Stored dataset items:
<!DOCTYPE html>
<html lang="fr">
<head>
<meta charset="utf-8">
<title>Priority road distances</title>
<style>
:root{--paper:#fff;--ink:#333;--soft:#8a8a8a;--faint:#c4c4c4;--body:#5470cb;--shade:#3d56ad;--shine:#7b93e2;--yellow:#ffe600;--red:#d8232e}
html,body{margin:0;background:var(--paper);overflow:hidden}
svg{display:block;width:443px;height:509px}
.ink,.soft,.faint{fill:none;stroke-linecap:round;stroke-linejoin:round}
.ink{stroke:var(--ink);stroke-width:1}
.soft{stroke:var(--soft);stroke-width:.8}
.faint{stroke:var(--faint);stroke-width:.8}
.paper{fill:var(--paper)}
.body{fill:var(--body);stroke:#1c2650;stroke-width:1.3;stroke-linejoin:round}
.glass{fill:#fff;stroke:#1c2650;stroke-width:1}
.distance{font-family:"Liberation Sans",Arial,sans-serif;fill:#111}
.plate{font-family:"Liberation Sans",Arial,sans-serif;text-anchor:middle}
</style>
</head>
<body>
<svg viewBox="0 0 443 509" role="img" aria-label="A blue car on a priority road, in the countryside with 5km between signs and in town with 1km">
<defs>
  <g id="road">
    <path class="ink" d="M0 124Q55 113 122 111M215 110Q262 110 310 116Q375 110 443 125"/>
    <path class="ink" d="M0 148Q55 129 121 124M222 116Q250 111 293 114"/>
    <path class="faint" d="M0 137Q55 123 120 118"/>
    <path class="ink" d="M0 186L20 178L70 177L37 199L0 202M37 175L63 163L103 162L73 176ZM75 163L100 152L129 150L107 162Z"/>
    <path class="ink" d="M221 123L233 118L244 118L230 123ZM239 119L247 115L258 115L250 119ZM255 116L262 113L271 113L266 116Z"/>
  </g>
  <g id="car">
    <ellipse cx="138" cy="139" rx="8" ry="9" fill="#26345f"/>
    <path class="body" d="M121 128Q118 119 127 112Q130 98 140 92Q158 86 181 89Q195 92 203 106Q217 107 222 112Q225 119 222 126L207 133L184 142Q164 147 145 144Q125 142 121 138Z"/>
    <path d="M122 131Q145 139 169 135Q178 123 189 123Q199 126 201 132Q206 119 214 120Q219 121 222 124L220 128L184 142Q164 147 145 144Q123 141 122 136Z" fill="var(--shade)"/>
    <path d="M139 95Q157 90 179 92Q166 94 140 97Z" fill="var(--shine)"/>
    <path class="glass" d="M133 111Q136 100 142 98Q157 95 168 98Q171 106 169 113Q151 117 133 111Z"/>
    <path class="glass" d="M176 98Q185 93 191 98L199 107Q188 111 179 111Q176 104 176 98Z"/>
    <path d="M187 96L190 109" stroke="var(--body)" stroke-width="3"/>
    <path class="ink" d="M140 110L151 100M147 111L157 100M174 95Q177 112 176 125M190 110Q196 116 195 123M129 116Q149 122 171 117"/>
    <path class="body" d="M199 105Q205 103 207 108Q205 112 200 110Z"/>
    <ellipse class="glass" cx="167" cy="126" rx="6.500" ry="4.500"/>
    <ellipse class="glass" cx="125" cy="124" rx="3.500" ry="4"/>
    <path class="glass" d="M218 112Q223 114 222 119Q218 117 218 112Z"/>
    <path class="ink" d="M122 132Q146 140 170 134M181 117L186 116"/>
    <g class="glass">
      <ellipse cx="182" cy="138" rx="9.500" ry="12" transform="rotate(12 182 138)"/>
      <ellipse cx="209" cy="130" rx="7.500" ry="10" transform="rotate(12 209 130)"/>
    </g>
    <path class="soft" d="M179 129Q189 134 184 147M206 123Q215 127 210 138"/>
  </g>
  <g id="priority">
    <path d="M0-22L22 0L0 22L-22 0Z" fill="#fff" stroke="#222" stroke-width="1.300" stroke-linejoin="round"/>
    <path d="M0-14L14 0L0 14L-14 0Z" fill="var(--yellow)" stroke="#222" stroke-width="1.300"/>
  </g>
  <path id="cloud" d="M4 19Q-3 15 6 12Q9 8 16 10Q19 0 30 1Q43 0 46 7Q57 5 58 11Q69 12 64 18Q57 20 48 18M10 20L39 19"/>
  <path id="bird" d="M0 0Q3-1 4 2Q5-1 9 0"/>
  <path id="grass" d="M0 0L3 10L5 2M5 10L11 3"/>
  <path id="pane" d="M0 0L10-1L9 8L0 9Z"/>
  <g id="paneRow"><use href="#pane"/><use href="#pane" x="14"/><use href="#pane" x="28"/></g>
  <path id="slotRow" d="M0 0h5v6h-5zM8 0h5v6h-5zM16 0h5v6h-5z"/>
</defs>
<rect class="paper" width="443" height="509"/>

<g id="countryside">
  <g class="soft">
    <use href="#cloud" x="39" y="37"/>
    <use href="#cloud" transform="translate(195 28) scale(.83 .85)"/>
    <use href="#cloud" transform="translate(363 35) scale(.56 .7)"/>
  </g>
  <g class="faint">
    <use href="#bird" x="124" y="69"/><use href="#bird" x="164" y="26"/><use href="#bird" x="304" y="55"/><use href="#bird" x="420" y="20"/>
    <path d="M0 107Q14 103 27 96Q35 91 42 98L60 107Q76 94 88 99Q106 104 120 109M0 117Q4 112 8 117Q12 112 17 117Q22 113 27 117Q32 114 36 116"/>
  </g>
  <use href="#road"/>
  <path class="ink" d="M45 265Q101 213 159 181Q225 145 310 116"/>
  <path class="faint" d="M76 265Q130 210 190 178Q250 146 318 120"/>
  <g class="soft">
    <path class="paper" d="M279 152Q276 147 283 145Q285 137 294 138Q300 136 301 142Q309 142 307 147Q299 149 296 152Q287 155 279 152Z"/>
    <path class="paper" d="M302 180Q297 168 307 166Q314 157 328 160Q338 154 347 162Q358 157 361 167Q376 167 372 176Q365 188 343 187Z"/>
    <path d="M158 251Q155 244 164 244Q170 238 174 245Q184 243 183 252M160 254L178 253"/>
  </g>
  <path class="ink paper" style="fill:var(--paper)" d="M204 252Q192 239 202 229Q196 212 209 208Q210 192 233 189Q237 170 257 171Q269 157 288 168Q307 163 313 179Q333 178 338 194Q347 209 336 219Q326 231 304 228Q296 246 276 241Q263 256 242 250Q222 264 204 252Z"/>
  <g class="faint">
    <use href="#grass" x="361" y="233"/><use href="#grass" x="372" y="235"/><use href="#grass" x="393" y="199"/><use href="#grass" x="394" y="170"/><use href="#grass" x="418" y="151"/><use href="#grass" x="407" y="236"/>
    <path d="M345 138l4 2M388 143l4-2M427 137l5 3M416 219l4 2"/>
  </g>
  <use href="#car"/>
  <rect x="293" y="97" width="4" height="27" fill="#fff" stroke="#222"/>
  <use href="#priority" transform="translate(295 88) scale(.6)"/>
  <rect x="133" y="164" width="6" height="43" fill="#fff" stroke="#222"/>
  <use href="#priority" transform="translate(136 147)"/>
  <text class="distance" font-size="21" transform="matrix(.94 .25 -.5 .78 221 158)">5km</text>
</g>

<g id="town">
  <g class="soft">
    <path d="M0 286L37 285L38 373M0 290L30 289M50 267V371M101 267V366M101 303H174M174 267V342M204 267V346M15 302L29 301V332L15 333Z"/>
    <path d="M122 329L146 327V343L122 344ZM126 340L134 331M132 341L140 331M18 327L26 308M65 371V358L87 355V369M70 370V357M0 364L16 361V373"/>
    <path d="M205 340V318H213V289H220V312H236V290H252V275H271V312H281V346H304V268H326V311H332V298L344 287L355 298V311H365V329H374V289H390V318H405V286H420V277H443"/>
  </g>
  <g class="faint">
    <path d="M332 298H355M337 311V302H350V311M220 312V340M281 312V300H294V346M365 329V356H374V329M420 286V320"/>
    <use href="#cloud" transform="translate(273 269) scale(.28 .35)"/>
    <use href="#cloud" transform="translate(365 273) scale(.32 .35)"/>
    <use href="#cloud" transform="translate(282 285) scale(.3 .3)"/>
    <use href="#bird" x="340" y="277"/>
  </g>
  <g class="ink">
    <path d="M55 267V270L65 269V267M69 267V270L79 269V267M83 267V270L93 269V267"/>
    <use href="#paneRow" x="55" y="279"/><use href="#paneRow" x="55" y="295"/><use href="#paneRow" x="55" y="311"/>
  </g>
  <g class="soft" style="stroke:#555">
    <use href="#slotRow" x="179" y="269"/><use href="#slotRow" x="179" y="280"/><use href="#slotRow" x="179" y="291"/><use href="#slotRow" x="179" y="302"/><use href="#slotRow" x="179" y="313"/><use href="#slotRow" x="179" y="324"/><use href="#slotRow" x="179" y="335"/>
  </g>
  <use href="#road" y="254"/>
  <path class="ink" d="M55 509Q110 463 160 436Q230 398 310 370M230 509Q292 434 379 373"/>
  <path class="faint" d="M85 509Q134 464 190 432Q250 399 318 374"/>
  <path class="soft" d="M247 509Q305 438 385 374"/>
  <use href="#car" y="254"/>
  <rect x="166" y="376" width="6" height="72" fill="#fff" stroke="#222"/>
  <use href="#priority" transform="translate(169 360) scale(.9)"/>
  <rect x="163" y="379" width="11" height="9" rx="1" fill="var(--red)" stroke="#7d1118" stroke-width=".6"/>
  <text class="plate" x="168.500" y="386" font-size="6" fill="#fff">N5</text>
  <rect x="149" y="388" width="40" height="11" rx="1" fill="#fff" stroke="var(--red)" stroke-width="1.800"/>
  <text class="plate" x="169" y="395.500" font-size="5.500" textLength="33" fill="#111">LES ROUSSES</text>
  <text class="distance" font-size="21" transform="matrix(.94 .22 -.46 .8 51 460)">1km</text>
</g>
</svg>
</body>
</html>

TRY IT: The answer is a number only: how many lines of the data above include "style"?

OUTPUT OF THE EXERCISE: 4